Data in this exercise:
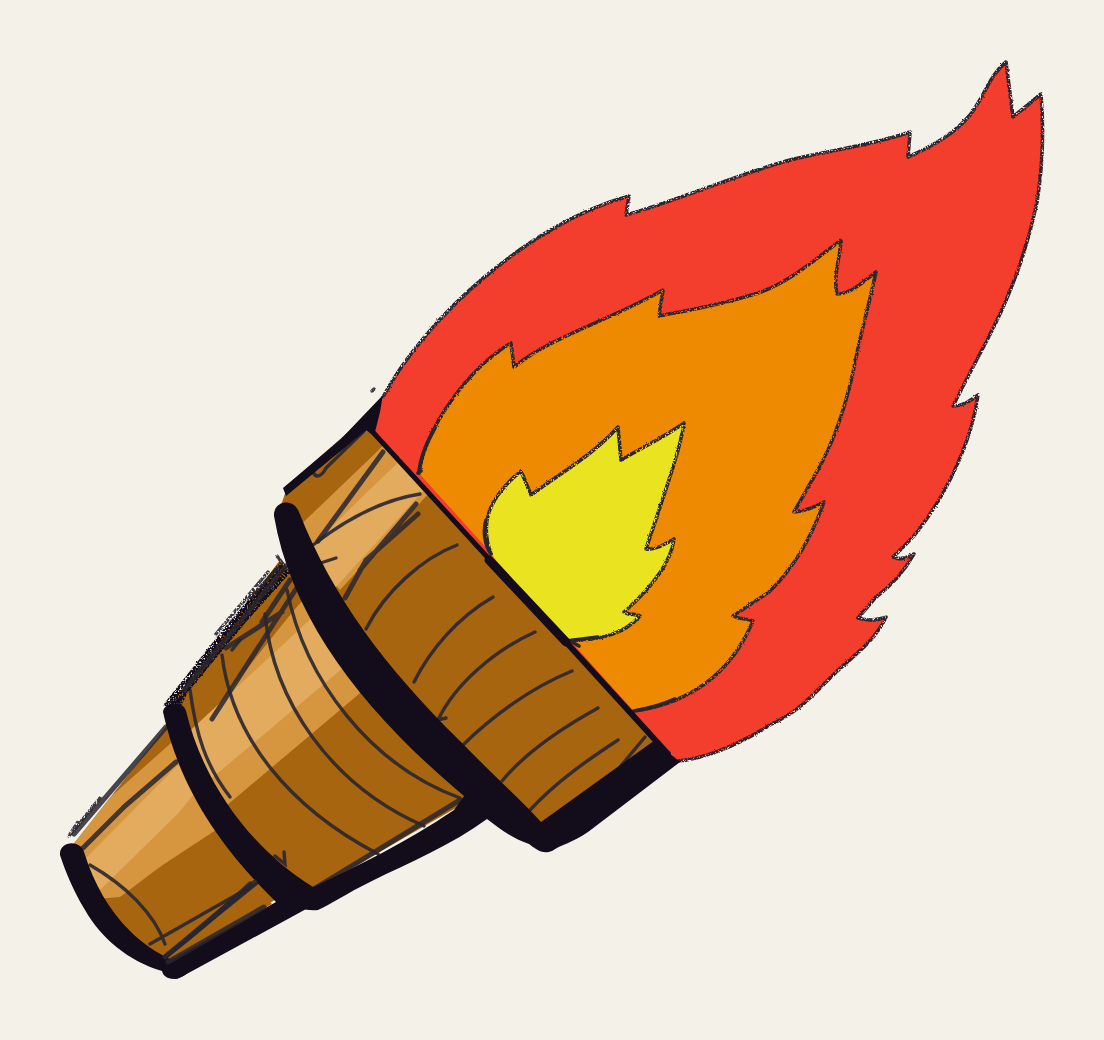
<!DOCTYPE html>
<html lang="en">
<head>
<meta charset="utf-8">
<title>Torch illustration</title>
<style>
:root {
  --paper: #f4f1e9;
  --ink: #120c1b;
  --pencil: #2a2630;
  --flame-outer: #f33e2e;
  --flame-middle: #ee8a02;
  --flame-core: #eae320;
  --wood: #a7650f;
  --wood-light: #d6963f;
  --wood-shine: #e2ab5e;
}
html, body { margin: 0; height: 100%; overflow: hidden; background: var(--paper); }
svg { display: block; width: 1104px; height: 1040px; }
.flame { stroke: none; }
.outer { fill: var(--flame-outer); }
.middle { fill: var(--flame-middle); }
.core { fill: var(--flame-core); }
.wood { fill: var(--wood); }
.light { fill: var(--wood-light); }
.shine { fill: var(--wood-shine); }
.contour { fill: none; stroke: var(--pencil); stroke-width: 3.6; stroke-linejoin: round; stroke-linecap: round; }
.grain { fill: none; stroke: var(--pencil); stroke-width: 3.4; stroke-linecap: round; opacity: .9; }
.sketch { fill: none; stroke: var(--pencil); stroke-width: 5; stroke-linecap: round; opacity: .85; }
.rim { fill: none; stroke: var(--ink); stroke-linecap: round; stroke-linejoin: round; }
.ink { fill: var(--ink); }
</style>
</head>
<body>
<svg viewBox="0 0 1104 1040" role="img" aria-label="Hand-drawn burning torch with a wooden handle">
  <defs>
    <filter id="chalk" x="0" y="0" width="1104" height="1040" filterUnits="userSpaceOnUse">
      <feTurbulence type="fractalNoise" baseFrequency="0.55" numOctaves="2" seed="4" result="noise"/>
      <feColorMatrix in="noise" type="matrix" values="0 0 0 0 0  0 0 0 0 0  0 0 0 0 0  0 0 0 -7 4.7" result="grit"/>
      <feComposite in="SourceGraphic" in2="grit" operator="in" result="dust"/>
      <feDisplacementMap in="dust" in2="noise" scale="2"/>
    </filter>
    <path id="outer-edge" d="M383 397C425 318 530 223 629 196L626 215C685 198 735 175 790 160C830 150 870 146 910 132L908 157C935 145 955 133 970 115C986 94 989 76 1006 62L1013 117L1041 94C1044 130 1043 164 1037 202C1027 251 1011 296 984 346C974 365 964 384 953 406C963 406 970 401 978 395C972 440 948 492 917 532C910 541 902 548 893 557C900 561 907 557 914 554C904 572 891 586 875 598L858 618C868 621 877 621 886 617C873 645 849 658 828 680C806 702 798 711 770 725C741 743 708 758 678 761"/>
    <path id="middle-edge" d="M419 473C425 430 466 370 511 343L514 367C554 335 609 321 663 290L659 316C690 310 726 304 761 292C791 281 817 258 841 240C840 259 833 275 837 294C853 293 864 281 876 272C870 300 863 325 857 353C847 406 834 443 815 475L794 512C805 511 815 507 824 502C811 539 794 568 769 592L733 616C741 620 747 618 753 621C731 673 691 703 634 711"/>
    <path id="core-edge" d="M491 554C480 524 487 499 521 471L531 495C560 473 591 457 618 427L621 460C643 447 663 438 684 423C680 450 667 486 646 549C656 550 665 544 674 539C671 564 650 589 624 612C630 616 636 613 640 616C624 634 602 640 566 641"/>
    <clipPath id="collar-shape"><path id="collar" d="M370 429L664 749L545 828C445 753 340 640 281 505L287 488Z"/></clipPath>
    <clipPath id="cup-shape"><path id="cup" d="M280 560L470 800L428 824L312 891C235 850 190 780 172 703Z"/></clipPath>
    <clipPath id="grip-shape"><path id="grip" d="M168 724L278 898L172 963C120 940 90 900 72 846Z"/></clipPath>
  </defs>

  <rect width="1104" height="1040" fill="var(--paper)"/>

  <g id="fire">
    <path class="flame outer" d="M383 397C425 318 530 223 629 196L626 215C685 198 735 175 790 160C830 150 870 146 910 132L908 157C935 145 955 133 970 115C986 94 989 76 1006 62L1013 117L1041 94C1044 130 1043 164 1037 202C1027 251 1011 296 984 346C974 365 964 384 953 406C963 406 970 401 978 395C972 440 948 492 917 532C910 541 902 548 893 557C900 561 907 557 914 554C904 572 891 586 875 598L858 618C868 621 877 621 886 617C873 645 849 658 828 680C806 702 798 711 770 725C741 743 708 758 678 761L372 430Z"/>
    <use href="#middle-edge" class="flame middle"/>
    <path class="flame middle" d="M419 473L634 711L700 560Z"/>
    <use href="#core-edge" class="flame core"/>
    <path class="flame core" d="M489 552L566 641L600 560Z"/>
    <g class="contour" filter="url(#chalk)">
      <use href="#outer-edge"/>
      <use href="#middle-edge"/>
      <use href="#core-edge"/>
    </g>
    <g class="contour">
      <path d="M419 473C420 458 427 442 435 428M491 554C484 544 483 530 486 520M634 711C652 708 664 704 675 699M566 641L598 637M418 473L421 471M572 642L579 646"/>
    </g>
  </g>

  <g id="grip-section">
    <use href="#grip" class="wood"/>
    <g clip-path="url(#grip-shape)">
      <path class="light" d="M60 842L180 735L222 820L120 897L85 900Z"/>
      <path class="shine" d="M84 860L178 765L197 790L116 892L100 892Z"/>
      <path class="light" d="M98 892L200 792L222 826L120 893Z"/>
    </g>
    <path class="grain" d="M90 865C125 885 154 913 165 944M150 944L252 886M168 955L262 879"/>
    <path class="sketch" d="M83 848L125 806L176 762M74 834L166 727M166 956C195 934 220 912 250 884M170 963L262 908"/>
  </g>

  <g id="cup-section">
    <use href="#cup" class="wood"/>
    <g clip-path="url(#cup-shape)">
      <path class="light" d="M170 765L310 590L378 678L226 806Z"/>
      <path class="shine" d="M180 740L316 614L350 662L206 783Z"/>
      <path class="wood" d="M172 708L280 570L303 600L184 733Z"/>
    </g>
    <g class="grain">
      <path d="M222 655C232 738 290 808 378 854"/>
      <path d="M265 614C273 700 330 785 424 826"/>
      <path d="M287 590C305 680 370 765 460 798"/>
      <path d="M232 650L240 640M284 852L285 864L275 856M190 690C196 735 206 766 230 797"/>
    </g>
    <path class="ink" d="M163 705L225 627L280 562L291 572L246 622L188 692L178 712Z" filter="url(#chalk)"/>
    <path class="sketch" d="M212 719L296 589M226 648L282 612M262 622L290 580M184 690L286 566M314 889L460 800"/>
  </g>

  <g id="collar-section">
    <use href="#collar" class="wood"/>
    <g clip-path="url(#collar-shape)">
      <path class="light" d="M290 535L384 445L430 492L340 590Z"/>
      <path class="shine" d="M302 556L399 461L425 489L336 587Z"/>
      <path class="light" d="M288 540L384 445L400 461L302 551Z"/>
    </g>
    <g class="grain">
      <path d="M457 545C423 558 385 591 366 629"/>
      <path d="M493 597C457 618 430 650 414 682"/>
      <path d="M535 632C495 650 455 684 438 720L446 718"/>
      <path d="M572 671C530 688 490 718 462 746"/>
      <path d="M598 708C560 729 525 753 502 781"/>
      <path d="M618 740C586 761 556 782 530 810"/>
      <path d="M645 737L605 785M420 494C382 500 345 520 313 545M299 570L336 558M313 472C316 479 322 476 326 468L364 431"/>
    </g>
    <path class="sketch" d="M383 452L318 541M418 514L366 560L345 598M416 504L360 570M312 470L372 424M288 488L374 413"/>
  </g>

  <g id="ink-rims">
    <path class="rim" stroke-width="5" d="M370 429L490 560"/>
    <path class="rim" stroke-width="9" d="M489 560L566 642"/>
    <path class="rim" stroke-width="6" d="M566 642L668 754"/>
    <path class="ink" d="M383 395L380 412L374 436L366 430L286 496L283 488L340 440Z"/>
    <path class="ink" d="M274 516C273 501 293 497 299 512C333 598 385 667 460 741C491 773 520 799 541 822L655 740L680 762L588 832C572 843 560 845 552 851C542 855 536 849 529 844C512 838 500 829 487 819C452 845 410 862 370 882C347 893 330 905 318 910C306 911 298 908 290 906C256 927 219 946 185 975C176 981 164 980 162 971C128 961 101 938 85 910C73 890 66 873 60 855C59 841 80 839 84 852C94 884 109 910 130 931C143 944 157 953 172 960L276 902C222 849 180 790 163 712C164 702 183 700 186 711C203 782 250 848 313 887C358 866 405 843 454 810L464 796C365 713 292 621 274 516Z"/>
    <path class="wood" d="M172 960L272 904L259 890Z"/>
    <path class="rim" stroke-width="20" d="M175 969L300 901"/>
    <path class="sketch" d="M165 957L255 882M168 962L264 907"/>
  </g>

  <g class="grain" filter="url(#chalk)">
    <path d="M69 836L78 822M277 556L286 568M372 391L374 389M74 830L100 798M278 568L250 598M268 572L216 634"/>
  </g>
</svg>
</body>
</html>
==
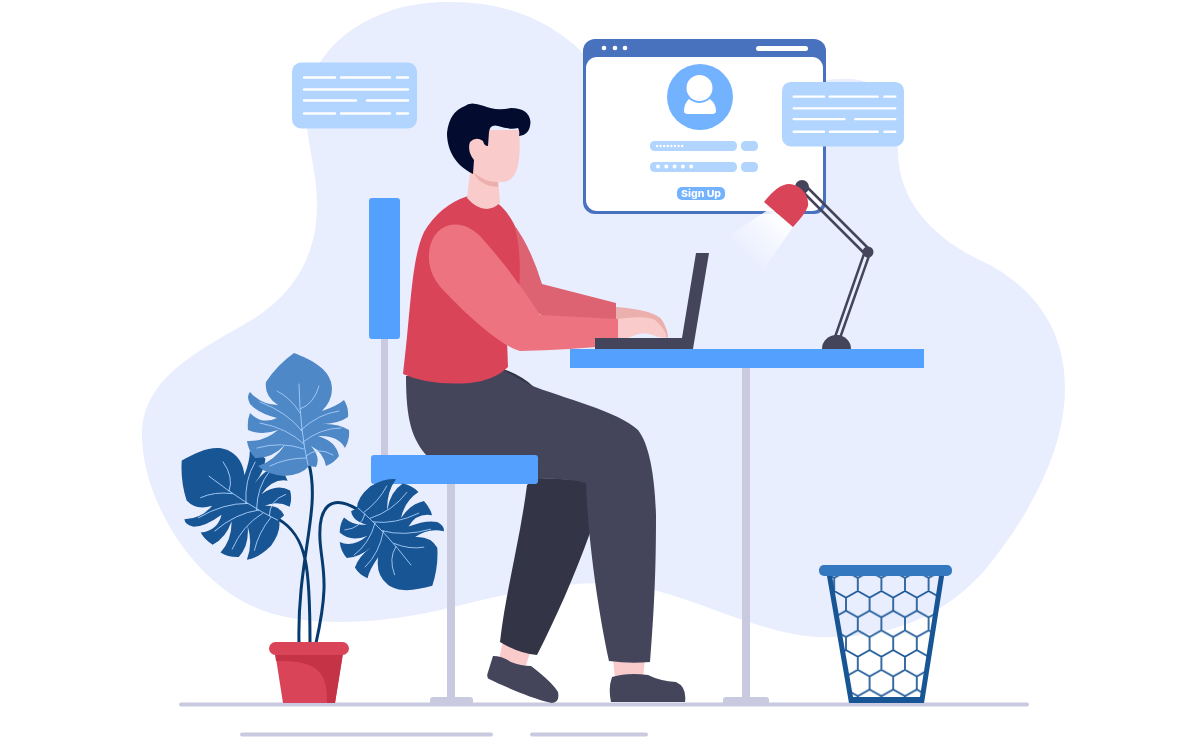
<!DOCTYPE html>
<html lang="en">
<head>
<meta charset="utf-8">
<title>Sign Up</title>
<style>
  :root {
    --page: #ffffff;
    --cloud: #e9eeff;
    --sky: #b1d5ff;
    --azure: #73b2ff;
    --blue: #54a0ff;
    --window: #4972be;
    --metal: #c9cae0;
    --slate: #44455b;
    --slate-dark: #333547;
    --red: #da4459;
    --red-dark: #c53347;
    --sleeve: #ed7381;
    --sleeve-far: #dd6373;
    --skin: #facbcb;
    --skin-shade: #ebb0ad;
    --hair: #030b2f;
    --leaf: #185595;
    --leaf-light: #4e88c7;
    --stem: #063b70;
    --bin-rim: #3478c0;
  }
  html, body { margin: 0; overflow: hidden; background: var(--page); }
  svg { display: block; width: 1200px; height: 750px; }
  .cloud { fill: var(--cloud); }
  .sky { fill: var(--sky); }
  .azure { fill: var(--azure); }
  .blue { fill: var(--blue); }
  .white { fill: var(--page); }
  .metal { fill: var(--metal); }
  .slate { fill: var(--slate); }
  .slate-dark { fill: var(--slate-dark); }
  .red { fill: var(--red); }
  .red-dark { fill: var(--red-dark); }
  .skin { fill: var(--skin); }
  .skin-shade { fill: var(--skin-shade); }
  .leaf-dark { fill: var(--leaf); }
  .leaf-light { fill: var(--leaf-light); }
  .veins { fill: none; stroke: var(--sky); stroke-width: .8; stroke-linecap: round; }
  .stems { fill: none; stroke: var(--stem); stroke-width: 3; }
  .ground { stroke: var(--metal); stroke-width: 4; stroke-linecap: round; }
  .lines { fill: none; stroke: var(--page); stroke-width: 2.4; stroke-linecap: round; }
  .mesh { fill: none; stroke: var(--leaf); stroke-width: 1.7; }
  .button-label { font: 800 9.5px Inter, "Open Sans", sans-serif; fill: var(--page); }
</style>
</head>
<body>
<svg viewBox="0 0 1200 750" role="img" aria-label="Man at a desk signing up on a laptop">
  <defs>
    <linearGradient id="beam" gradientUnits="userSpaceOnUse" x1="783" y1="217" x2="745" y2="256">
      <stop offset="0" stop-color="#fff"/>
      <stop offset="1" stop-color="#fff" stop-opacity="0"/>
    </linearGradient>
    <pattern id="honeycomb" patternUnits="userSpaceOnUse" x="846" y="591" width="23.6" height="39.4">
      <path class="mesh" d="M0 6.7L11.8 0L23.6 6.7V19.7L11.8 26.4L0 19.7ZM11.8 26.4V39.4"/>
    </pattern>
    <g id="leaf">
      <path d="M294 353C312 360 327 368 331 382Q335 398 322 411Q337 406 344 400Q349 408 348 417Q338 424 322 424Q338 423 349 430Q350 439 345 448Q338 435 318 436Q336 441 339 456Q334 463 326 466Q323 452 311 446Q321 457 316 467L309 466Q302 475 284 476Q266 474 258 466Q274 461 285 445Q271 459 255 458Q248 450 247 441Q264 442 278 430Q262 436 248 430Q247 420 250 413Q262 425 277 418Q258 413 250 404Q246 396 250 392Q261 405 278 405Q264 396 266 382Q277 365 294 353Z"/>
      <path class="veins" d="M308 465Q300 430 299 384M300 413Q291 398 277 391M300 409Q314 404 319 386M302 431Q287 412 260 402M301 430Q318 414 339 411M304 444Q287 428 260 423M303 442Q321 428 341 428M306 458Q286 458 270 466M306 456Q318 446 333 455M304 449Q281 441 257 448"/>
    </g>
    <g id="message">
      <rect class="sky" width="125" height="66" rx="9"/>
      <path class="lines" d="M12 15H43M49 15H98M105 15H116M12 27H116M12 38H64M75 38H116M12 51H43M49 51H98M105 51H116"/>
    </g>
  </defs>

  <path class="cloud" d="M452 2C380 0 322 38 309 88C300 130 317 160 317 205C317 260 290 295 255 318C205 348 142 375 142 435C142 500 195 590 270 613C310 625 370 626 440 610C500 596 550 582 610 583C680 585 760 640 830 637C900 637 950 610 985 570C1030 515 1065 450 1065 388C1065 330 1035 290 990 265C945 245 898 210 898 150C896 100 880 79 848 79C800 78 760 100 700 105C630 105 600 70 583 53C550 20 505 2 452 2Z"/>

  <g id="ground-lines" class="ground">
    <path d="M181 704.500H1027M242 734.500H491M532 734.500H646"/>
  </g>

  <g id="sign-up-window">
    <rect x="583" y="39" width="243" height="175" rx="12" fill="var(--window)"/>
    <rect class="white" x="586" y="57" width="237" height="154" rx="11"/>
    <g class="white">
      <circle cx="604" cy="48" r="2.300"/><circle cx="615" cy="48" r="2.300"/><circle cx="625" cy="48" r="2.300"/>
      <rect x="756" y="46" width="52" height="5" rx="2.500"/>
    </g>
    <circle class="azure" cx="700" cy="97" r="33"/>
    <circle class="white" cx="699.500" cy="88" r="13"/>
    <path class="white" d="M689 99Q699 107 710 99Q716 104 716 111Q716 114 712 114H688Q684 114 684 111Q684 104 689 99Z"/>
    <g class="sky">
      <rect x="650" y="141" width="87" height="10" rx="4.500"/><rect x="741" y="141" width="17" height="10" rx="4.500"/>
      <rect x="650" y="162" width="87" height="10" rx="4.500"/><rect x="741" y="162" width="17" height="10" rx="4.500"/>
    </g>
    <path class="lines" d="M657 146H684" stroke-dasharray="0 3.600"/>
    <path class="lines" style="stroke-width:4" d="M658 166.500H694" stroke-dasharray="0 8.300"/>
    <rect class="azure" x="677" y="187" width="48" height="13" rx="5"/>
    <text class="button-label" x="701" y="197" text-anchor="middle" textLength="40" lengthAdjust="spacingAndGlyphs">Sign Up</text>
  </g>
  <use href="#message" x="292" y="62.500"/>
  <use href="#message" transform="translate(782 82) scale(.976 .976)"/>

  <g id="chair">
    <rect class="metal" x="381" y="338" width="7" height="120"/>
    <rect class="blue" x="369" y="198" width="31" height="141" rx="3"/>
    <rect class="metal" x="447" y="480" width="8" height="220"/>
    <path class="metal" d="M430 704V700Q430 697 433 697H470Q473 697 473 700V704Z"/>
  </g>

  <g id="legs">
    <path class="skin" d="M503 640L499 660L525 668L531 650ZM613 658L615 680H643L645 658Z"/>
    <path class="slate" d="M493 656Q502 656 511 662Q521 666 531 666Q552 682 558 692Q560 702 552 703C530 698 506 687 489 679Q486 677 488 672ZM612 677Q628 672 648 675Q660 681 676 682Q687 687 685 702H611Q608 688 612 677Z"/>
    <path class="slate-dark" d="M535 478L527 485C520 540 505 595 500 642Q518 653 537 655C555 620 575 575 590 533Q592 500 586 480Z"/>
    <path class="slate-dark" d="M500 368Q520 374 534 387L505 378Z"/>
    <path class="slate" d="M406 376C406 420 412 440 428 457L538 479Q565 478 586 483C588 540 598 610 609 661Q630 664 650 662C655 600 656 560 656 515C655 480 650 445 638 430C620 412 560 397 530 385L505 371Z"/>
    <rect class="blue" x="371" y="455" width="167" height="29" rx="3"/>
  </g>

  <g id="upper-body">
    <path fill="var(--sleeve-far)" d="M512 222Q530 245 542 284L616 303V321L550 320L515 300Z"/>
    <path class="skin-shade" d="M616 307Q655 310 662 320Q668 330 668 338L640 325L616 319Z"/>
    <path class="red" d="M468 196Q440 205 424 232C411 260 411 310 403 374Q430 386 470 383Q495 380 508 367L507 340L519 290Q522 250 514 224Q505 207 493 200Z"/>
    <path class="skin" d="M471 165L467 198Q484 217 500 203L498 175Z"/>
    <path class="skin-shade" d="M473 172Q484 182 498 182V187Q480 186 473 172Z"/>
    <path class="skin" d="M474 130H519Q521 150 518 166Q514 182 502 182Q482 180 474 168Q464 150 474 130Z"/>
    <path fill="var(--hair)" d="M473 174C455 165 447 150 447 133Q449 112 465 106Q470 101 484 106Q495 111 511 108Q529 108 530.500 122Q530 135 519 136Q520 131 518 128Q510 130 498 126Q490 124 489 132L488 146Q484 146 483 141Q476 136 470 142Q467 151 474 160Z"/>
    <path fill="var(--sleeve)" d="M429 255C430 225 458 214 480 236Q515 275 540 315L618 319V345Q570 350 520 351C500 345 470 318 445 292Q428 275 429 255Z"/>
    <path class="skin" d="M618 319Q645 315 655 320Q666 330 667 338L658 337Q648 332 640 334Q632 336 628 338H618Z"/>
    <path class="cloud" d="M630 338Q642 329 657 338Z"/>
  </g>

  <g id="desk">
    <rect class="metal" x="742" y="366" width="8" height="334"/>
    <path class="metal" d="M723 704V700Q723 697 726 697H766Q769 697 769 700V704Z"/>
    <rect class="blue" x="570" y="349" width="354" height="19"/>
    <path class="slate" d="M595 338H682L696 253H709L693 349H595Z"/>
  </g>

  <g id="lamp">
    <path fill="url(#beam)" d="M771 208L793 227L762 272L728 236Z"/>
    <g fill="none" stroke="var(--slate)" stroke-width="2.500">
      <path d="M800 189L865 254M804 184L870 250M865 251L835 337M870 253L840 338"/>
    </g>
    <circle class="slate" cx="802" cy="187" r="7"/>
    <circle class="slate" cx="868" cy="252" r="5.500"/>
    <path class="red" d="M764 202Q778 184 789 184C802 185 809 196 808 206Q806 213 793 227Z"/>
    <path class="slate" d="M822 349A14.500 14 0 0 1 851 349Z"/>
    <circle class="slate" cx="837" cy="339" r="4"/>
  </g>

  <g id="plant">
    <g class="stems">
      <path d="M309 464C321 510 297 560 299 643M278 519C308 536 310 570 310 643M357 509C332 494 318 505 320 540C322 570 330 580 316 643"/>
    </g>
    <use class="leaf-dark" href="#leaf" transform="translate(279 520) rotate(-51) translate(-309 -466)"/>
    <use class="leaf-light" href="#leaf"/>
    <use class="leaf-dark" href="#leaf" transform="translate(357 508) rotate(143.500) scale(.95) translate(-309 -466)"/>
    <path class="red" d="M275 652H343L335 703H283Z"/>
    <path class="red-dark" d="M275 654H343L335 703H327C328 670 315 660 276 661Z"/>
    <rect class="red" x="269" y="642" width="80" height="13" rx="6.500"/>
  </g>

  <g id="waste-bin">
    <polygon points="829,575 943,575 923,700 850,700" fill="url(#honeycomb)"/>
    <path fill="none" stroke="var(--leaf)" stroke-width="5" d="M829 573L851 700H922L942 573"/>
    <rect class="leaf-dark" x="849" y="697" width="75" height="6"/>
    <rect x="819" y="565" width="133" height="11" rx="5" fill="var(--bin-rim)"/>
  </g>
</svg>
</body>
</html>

The task: Determine the number of lines in the entries that hold "linecap". Reply with that number only.

Response area: 7